━━ Data in this exercise

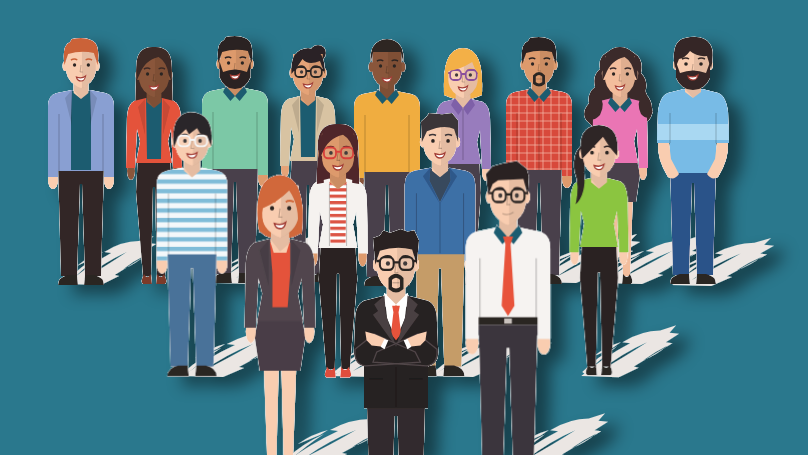
<!DOCTYPE html>
<html lang="en">
<head>
<meta charset="utf-8">
<title>Group of people</title>
<style>
:root{--teal:#2a788d;--paint:#ebe6e3;--ink:#2c2524;--plum:#48414c;--collar:#1f5c70;--fair:#f9cdb0;--tan:#dd9a6c;--brown:#8a573b;--red:#e4533b}
html,body{margin:0;height:100%;overflow:hidden;background:var(--teal)}
svg{display:block;width:808px;height:455px}
.crowd{filter:url(#drop-shadow)}
.person{filter:url(#cutout)}
.skin{fill:var(--skin)}
.top{fill:var(--top)}
.legs{fill:var(--legs)}
.shoes{fill:var(--shoes,#2c2524)}
.hair{fill:var(--hair)}
.under{fill:var(--under,#1f5c70)}
.ink{fill:var(--ink)}
.collar{fill:var(--collar)}
.tie{fill:#e8533a}
.paint{fill:var(--paint)}
.shade{fill:#000;opacity:.08}
.seam{fill:none;stroke:#000;stroke-opacity:.22}
.frame{fill:#fff;fill-opacity:.1;stroke:var(--frame,#2c2524);stroke-width:1.8}
.line{fill:none;stroke:var(--hair);stroke-width:1.5}
</style>
</head>
<body>
<svg viewBox="0 0 808 455" role="img" aria-label="Sixteen cartoon people standing in a triangle on a teal background">
<defs>
<filter id="drop-shadow" filterUnits="userSpaceOnUse" x="0" y="0" width="808" height="455">
<feDropShadow dx="14" dy="9" stdDeviation="8" flood-color="#000" flood-opacity=".48"/>
</filter>
<filter id="cutout" x="-10%" y="-5%" width="120%" height="110%">
<feGaussianBlur in="SourceAlpha" stdDeviation=".5"/>
<feComponentTransfer result="edge"><feFuncA type="linear" slope="2.5"/></feComponentTransfer>
<feFlood flood-color="#fff" flood-opacity=".75"/>
<feComposite in2="edge" operator="in" result="outline"/>
<feMerge><feMergeNode in="outline"/><feMergeNode in="SourceGraphic"/></feMerge>
</filter>
<pattern id="sailor" width="10" height="9" patternUnits="userSpaceOnUse"><path fill="#f4f8fa" d="M0 0H10V9H0Z"/><path fill="#7fbcd8" d="M0 0H10V4H0Z"/></pattern>
<pattern id="stripes" width="10" height="6" patternUnits="userSpaceOnUse"><path fill="#fff" d="M0 0H10V6H0Z"/><path fill="#dc5444" d="M0 0H10V3H0Z"/></pattern>
<pattern id="plaid" width="8" height="8" patternUnits="userSpaceOnUse"><path fill="#d8483a" d="M0 0H8V8H0Z"/><path stroke="#f3b3a0" stroke-width=".8" d="M0 4H8M4 0V8"/></pattern>
<g id="brush" class="paint">
<path fill-rule="evenodd" d="M-4 2Q20-16 48-29L40-30Q60-41 80-41L97-46L90-39L100-38L86-30L93-29Q72-18 52-7L57-6L36 3ZM16-3Q38-19 66-30Q40-15 16-3ZM62-13Q74-21 88-27Q76-18 62-13Z"/>
<path d="M-3-2Q14-17 34-26Q17-15 0 0ZM8-16Q22-26 38-30L30-25Z"/>
</g>
<g id="head">
<path class="skin" d="M-8 38H8V55L0 61L-8 55Z"/><path class="shade" d="M-8 45Q0 54 8 45V55L0 61L-8 52Z"/>
<ellipse class="skin" cx="-17" cy="28" rx="3" ry="5"/><ellipse class="skin" cx="17" cy="28" rx="3" ry="5"/>
<path class="skin" d="M-16 9H16V34Q14 45 0 50Q-14 45-16 34Z"/>
<path class="shade" d="M1 9H16V34Q14 45 1 50Z"/>
</g>
<g id="features">
<circle class="ink" cx="-7" cy="27" r="1.8"/><circle class="ink" cx="8" cy="27" r="1.8"/>
<path class="line" d="M-11 22Q-7 20-4 22M5 22Q8 20 12 22"/>
<path class="seam" d="M0 27L-1 34H2"/>
</g>
<path id="smile" fill="#fff" stroke="#a33d35" stroke-width="1.2" d="M-5 39Q1 41 5 38Q4 43 0 43Q-4 43-5 39Z"/>
<g id="glasses"><rect class="frame" x="-14" y="22" width="12" height="10" rx="4"/><rect class="frame" x="3" y="22" width="12" height="10" rx="4"/><path class="frame" d="M-2 26H3M-14 25H-17M15 25H18"/></g>
<path id="quiff" class="hair" d="M-18 27Q-21 7-12 4L-10 1Q4-2 13 3Q21 7 18 27L14 15Q0 12-14 16Z"/>
<path id="beard" class="hair" d="M-17 25L-13 36Q0 31 13 36L17 25V41Q12 53 0 53Q-12 53-17 41Z"/>
<path id="goatee" fill="none" stroke="#2c2524" stroke-width="3" d="M-5 46V39Q0 34 5 39V46Q0 50-5 46Z"/>
<path id="long-hair" class="hair" d="M-19 20Q-19-1 0 0Q19-1 19 20L20 55Q0 62-20 55Z"/>
<path id="fringe" class="hair" d="M-19 34Q-21 0 0 0Q21 0 19 34L16 28Q14 15 5 10Q-10 13-16 28Z"/>
<path id="collar" class="collar" d="M-10 50L0 60L10 50L13 56L5 65L0 60L-5 65L-13 56Z"/>
<g id="man-legs"><path class="legs" d="M-23 126H23L20 238H4L1 146H-1L-4 238H-20Z"/><path id="man-shoe" class="shoes" d="M-3 247H-23Q-23 239-13 237H-4Z"/><use href="#man-shoe" transform="scale(-1 1)"/></g>
<g id="man-top"><ellipse class="skin" cx="-28" cy="142" rx="5" ry="9"/><ellipse class="skin" cx="28" cy="142" rx="5" ry="9"/>
<path class="top" d="M-9 52L-24 55Q-33 57-33 68V139H-23V133H23V139H33V68Q33 57 24 55L9 52L0 59Z"/><path class="seam" d="M-22 76V133M22 76V133"/></g>
<g id="woman-legs"><path class="legs" d="M-16 108H16L18 145L11 229H3L1 140H-1L-3 229H-11L-18 145Z"/><path id="woman-shoe" class="shoes" d="M-2 237H-11Q-14 235-10 227Q-7 233-3 227Z"/><use href="#woman-shoe" transform="scale(-1 1)"/></g>
<g id="woman-skirt"><path class="skin" d="M-13 145H13L10 229H3L1 150H-1L-3 229H-10Z"/><use href="#woman-shoe"/><use href="#woman-shoe" transform="scale(-1 1)"/><path class="legs" d="M-16 108H16L20 128L16 155H-16L-20 128Z"/></g>
<g id="woman-top"><ellipse class="skin" cx="-23" cy="124" rx="4" ry="9"/><ellipse class="skin" cx="23" cy="124" rx="4" ry="9"/>
<path class="top" d="M-8 51L-20 54Q-26 57-27 70L-28 121H-19L-17 82L-14 94L-18 116H18L14 94L17 82L19 121H28L27 70Q26 57 20 54L8 51L0 58Z"/></g>
<path id="jacket-gap" class="under" d="M-9 52L0 59L9 52L10 80V132H-10V80Z"/>
<path id="blouse-gap" class="under" d="M-8 51L0 59L8 51L7 112H-7Z"/>
<path id="lapels" fill="#000" opacity=".12" d="M-9 52L-16 60L-9 88ZM9 52L16 60L9 88Z"/>
</defs>

<rect width="808" height="455" fill="#2a788d"/>

<g class="crowd">
<g id="brush-strokes">
<use href="#brush" transform="translate(70 282) scale(.86 1)"/><use href="#brush" x="220" y="281"/><use href="#brush" x="540" y="280"/><use href="#brush" x="606" y="281"/>
<use href="#brush" transform="translate(676 283) scale(.98 .98)"/>
<use href="#brush" x="187" y="374"/><use href="#brush" x="337" y="374"/><use href="#brush" x="437" y="374"/><use href="#brush" transform="translate(585 374) scale(.94 1.06)"/>
<use href="#brush" x="290" y="460"/><use href="#brush" transform="translate(512 462) scale(.96 1.06)"/>
</g>

<g id="back-row">
<g class="person" transform="translate(81 38)" style="--skin:var(--fair);--hair:#cb6238;--top:#899fd2;--legs:#302826">
<use href="#man-legs"/><use href="#man-top"/><use href="#jacket-gap"/><use href="#lapels"/><g transform="scale(.92 1)"><use href="#head"/><use href="#features"/><use href="#smile"/><use href="#quiff"/></g></g>

<g class="person" transform="translate(154 47)" style="--skin:var(--brown);--hair:#3d2a27;--top:var(--red);--legs:#302826;--shoes:#7b3a2c">
<use href="#long-hair" transform="scale(.94 1)"/><use href="#woman-legs"/><use href="#woman-top"/><use href="#blouse-gap"/><use href="#lapels"/><g transform="scale(.92 1)"><use href="#head"/><use href="#features"/><use href="#smile"/><use href="#fringe"/></g></g>

<g class="person" transform="translate(235 36)" style="--skin:var(--tan);--hair:#2a2220;--top:#7cc8a6;--legs:var(--plum)">
<use href="#man-legs"/><use href="#man-top"/><g transform="scale(.92 1)"><use href="#head"/><use href="#collar"/><use href="#features"/><use href="#beard"/><use href="#smile"/><use href="#quiff"/></g></g>

<g class="person" transform="translate(308 45)" style="--skin:#e5a377;--hair:#2c2426;--top:#d8c3a2;--legs:var(--plum)">
<circle class="hair" cx="10" cy="8" r="8"/>
<use href="#woman-legs"/><use href="#woman-top"/><use href="#blouse-gap"/><use href="#lapels"/><g transform="scale(.92 1)"><use href="#head"/><use href="#features"/><use href="#smile"/><use href="#glasses"/><path class="hair" d="M-18 29Q-20 4 0 3Q20 4 18 29L13 16Q0 21-6 14Q-12 23-18 29Z"/></g></g>

<g class="person" transform="translate(387 39)" style="--skin:var(--brown);--hair:#2f2523;--top:#f0ad3f;--legs:var(--plum)">
<use href="#man-legs"/><use href="#man-top"/><g transform="scale(.92 1)"><use href="#head"/><use href="#collar"/><use href="#features"/><use href="#smile"/><path class="hair" d="M-18 25Q-20 1 0 0Q20 1 18 25L15 13H-15Z"/></g></g>

<g class="person" transform="translate(463 48)" style="--skin:var(--fair);--hair:#f3b046;--top:#987bbd;--legs:var(--plum);--frame:#8a4f9c">
<path class="hair" d="M-19 47Q-21 0 0 0Q21 0 19 47Q0 56-19 47Z"/>
<use href="#woman-legs"/><use href="#woman-top"/><path class="seam" d="M0 60V112"/><g transform="scale(.92 1)"><use href="#head"/><path fill="#7e60a8" d="M-9 50L0 60L9 50L13 57L5 67L0 60L-5 67L-13 57Z"/><use href="#features"/><use href="#smile"/><use href="#glasses"/><path class="hair" d="M-20 46Q-24 0 0 1Q24 0 20 46L16 44V25Q12 20 10 14Q-4 22-16 23V44Z"/></g></g>

<g class="person" transform="translate(539 37)" style="--skin:var(--tan);--hair:#2a2220;--top:url(#plaid);--legs:var(--plum)">
<use href="#man-legs"/><use href="#man-top"/><path class="seam" d="M0 62V133"/><g transform="scale(.92 1)"><use href="#head"/><use href="#collar"/><use href="#features"/><use href="#goatee"/><path class="seam" d="M-3 42H3"/><use href="#quiff"/></g></g>

<g class="person" transform="translate(620 47)" style="--skin:#f3bd9c;--hair:#3b2a2b;--top:#ea74b4;--legs:var(--plum)">
<path class="hair" d="M-14 6Q0-6 14 6Q24 12 21 26Q29 34 25 46Q35 56 31 70Q24 83 11 73L0 62L-11 73Q-24 85-31 76Q-41 68-31 56Q-33 46-25 40Q-28 28-20 22Q-22 10-14 6Z"/>
<use href="#woman-skirt"/><use href="#woman-top"/><g transform="scale(.92 1)"><use href="#head"/><use href="#collar"/><use href="#features"/><use href="#smile"/><use href="#fringe"/></g>
<path class="hair" d="M-18 26Q-15 40-21 48Q-14 56-20 68Q-30 78-33 66Q-26 58-28 48Q-24 40-18 26ZM18 26Q16 40 22 48Q16 56 21 67Q30 76 33 64Q26 56 27 48Z"/></g>

<g class="person" transform="translate(693 37)" style="--skin:var(--fair);--hair:#352826;--top:#78bbe6;--legs:#2c5289">
<use href="#man-legs"/><path class="top" d="M-9 52L-25 56Q-33 59-35 75L-36 106H-23V136H23V106H36L35 75Q33 59 25 56L9 52L0 59Z"/><path fill="#a9d8f2" d="M-35 87H35L36 103H-36Z"/>
<path class="skin" d="M-35 106H-24L-22 122L-14 137Q-19 144-25 140Q-36 122-35 106ZM35 106H24L22 122L14 137Q19 144 25 140Q36 122 35 106Z"/><path class="seam" d="M-23 76V106M23 76V106"/>
<use href="#head"/><use href="#features"/><use href="#beard"/><use href="#smile"/><path class="hair" d="M-18 32Q-23 4-8 1Q10-3 17 7Q22 14 18 32L14 19Q4 20-3 14Q-8 21-14 22Z"/></g>
</g>

<g id="middle-row">
<g class="person" transform="translate(192 112) scale(1.07)" style="--skin:var(--fair);--hair:#2c2629;--top:url(#sailor);--legs:#4a7299;--frame:#f6f6f6">
<use href="#man-legs"/><use href="#man-top"/><g transform="scale(.94 1)"><use href="#head"/><use href="#features"/><use href="#smile"/><use href="#glasses"/><path class="hair" d="M-18 33Q-22 2-2 0Q23 0 19 32L15 22L8 20L5 15L-3 21L-6 16L-14 23Z"/></g></g>

<g class="person" transform="translate(338 124) scale(1.07)" style="--skin:var(--tan);--hair:#50282a;--top:#f5f2ef;--legs:#2b2423;--shoes:#df4e3d;--under:url(#stripes);--frame:#d9413b">
<use href="#long-hair"/><use href="#woman-legs"/><use href="#woman-top"/><use href="#blouse-gap"/><path class="seam" d="M-8 56V114M8 56V114"/><g transform="scale(.94 1)"><use href="#head"/><use href="#features"/><use href="#smile"/><use href="#glasses"/><use href="#fringe"/><path class="hair" d="M-19 28L-16 30L-14 55L-21 56ZM19 28L16 30L14 55L21 56Z"/></g></g>

<g class="person" transform="translate(440 112) scale(1.07)" style="--skin:var(--fair);--hair:#3b3437;--top:#3e6fa6;--legs:#c59c68;--under:#37495d">
<use href="#man-legs"/><use href="#man-top"/><path class="under" d="M-9 52L0 59L9 52L10 64L0 84L-10 64Z"/><path class="seam" d="M0 84V132"/><path fill="#2f588a" d="M-9 52L-16 60L0 86L-10 64ZM9 52L16 60L0 86L10 64Z"/><g transform="scale(.94 1)"><use href="#head"/><use href="#features"/><use href="#smile"/><path class="hair" d="M-18 28L-19 9L-13 4L-11 1L2 2L12 1L18 8V28L14 16Q4 11-13 18Z"/></g></g>

<g class="person" transform="translate(599 124) scale(1.06)" style="--skin:var(--fair);--hair:#2f2527;--top:#8bc53f;--legs:#2b2423">
<use href="#woman-legs"/><use href="#woman-top"/><path class="hair" d="M-13 18Q-26 24-23 45Q-18 58-22 76Q-12 66-14 46Z"/><g transform="scale(.94 1)"><use href="#head"/><use href="#features"/><use href="#smile"/><path class="hair" d="M-17 33Q-24 2 0 1Q22 2 18 30Q10 22 4 12Q-6 22-17 33Z"/></g></g>
</g>

<g id="front-row">
<g class="person" transform="translate(280 174) scale(1.27)" style="--skin:var(--fair);--hair:#d1683a;--top:#51454d;--legs:#4a3e46;--under:var(--red)">
<path class="hair" d="M-17 43Q-22 2 0 1Q21 2 17 46Q10 52 0 50Q-12 52-17 43Z"/>
<use href="#woman-skirt"/><use href="#woman-top"/><path class="under" d="M-8 54H8V78L6 105H-6V78Z"/><use href="#lapels"/><path class="skin" d="M-8 52H8L5 62H-5Z"/><g transform="scale(.9 1)"><use href="#head"/><use href="#features"/><use href="#smile"/><path class="hair" d="M-18 46Q-25 2 0 1Q24 2 19 48L15 44Q18 26 8 13Q-2 22-15 27Q-17 34-13 43Z"/></g></g>

<g id="man-with-red-tie" class="person" transform="translate(508 161) scale(1.28)" style="--skin:var(--fair);--hair:#292224;--top:#f6f3f1;--legs:#3b343e">
<use href="#man-legs"/><use href="#man-top"/><path class="ink" d="M-23 122H23V128H-23Z"/><path class="legs" d="M-23 128H23V136H-23Z"/><path fill="#c9c2bd" d="M-3 123H3V127H-3Z"/>
<g transform="scale(.86 1)"><use href="#head"/><use href="#collar"/><use href="#features"/><path class="seam" d="M-5 41Q0 43 5 40"/><use href="#glasses"/><path class="hair" d="M-18 27L-20 10L-14 4L-5 2L8 0L17 6L19 12L18 27L14 14L-9 15L-14 18Z"/></g>
<path class="tie" d="M-4 59H4L2 65L5 113L0 121L-5 113L-2 65Z"/></g>

<g class="person" transform="translate(396 229) scale(1.28)" style="--skin:var(--fair);--hair:#2b2423;--top:#282223;--legs:#332c2d">
<use href="#man-legs"/>
<path class="top" d="M-9 52L-25 56Q-32 59-32 72L-33 96Q-32 106-25 106V140H25V106Q33 106 33 96L32 72Q32 59 25 56L9 52Z"/>
<path fill="#fff" d="M-9 51H9L7 70L0 86L-7 70Z"/>
<g transform="scale(.9 1)"><use href="#head"/></g><path fill="#fff" d="M-9 50L0 59L9 50L11 57L5 65L0 59L-5 65L-11 57Z"/><path class="tie" d="M-3 60H3L2 65L4 82L0 87L-4 82L-2 65Z"/>
<path fill="#4a4142" d="M-9 52L-17 59L-14 64L-18 67L0 92L-8 66ZM9 52L17 59L14 64L18 67L0 92L8 66Z"/>
<path class="top" stroke="#514749" d="M-32 94L-17 82L15 96L19 104L-24 107Q-33 106-32 94ZM32 94L17 82L-15 96L-18 104L24 107Q33 106 32 94Z"/>
<path class="skin" d="M-17 82L-24 80L-23 87L-19 91L-10 92L-8 86ZM17 82L24 80L23 87L19 91L10 92L8 86Z"/>
<path fill="#fff" d="M-9 86L-6 87L-9 94L-12 92ZM9 86L6 87L9 94L12 92Z"/>
<path class="seam" d="M0 108V139M-21 117H-10M10 117H21"/>
<g transform="scale(.9 1)"><use href="#features"/><use href="#goatee"/><path class="seam" d="M-3 42H3"/><use href="#glasses"/><path class="hair" d="M-18 28L-20 7L-14 5L-11 1L-5 3L4 0L10 2L16 1L20 9L18 28L14 16Q0 13-14 17Z"/></g></g>
</g>
</g>
</svg>
</body>
</html>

━━━━

What to do
Copy out each line of the entries where the word "flood" is found.

Response to the task
<feDropShadow dx="14" dy="9" stdDeviation="8" flood-color="#000" flood-opacity=".48"/>
<feFlood flood-color="#fff" flood-opacity=".75"/>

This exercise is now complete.